Work to be completed: Below is a listing. Gather each line of it that contains "smoothstep".

Data:
*** Block opens ***

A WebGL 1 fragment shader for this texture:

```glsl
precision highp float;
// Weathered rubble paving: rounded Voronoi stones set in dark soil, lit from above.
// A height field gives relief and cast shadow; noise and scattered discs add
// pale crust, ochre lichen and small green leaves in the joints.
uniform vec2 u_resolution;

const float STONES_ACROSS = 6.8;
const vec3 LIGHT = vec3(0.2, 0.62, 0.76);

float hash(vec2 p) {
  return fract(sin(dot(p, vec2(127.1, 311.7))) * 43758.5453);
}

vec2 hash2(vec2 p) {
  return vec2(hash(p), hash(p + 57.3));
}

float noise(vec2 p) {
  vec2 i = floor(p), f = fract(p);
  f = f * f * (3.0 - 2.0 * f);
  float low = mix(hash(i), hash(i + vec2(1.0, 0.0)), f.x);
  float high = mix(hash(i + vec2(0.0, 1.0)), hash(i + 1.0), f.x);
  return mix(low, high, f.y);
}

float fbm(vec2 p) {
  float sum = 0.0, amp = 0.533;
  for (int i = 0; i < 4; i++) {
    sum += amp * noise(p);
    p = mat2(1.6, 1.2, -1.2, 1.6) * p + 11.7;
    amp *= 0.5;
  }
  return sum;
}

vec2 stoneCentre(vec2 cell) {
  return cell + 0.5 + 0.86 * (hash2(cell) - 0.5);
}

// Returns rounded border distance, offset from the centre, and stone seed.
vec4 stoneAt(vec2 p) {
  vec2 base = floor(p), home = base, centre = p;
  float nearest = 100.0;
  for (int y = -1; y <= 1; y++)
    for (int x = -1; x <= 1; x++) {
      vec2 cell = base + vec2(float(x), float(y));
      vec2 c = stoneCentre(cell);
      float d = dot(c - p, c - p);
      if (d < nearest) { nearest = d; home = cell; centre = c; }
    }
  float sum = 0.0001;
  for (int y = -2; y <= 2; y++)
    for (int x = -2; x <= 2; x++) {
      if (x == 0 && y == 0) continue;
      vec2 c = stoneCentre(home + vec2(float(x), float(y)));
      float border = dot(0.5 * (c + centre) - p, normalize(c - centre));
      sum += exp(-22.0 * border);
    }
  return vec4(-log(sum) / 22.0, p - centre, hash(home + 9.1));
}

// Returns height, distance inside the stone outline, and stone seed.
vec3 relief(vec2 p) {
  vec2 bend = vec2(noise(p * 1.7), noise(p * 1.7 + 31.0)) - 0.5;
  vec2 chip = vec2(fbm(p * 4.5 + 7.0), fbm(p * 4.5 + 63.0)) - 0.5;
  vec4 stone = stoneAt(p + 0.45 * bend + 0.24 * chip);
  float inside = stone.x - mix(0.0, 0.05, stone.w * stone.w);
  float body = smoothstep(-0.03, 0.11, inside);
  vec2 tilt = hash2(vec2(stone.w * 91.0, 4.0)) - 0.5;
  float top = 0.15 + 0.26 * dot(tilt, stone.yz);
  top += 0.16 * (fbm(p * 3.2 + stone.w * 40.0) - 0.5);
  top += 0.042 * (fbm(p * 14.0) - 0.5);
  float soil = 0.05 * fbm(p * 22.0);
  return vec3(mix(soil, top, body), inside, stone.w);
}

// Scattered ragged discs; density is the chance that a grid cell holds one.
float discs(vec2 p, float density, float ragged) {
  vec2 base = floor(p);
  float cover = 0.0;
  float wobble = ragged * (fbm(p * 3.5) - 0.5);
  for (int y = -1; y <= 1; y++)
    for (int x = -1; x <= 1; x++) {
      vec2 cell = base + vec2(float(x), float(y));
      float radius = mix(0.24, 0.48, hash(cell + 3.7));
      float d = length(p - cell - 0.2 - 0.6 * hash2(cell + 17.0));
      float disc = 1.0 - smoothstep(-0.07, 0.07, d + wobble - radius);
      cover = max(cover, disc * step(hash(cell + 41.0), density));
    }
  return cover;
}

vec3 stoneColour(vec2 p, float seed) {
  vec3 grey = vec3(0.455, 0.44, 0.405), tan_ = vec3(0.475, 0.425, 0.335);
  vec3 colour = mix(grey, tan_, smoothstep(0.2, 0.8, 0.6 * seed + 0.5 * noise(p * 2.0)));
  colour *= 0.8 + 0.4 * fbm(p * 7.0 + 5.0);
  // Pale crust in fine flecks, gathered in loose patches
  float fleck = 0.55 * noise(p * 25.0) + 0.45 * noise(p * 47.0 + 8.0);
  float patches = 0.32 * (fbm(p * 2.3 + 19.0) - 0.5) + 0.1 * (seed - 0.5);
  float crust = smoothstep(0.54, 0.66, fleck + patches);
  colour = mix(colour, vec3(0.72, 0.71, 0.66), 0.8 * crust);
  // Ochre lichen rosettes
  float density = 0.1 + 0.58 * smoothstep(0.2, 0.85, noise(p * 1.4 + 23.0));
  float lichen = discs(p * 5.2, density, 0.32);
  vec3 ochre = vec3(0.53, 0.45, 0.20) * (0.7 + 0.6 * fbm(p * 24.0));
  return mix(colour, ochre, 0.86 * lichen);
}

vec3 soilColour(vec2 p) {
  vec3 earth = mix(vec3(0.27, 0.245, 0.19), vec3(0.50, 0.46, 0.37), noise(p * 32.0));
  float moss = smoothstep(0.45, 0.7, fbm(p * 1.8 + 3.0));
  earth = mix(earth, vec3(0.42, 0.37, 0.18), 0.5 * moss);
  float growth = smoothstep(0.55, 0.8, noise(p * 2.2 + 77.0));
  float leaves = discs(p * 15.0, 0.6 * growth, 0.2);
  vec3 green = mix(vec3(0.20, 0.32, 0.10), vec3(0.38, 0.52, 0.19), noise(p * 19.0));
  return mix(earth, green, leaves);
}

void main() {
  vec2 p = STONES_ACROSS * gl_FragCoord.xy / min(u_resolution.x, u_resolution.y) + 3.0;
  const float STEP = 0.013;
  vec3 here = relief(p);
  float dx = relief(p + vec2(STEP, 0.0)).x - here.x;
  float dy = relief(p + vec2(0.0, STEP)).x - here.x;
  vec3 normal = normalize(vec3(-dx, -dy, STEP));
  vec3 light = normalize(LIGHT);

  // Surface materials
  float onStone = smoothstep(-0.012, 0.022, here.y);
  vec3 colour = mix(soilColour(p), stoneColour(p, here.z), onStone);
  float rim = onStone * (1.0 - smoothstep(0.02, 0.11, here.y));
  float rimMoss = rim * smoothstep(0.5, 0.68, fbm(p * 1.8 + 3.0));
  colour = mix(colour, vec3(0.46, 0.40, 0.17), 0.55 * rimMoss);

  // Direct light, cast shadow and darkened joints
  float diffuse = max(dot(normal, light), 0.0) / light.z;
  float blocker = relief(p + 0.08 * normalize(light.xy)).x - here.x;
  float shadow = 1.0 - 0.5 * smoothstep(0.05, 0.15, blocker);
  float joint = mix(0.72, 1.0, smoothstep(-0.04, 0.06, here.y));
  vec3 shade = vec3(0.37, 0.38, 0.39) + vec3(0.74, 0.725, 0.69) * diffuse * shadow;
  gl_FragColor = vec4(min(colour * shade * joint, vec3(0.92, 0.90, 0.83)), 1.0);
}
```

*** Block closes ***

Problem solution:
  float body = smoothstep(-0.03, 0.11, inside);
      float disc = 1.0 - smoothstep(-0.07, 0.07, d + wobble - radius);
  vec3 colour = mix(grey, tan_, smoothstep(0.2, 0.8, 0.6 * seed + 0.5 * noise(p * 2.0)));
  float crust = smoothstep(0.54, 0.66, fleck + patches);
  float density = 0.1 + 0.58 * smoothstep(0.2, 0.85, noise(p * 1.4 + 23.0));
  float moss = smoothstep(0.45, 0.7, fbm(p * 1.8 + 3.0));
  float growth = smoothstep(0.55, 0.8, noise(p * 2.2 + 77.0));
  float onStone = smoothstep(-0.012, 0.022, here.y);
  float rim = onStone * (1.0 - smoothstep(0.02, 0.11, here.y));
  float rimMoss = rim * smoothstep(0.5, 0.68, fbm(p * 1.8 + 3.0));
  float shadow = 1.0 - 0.5 * smoothstep(0.05, 0.15, blocker);
  float joint = mix(0.72, 1.0, smoothstep(-0.04, 0.06, here.y));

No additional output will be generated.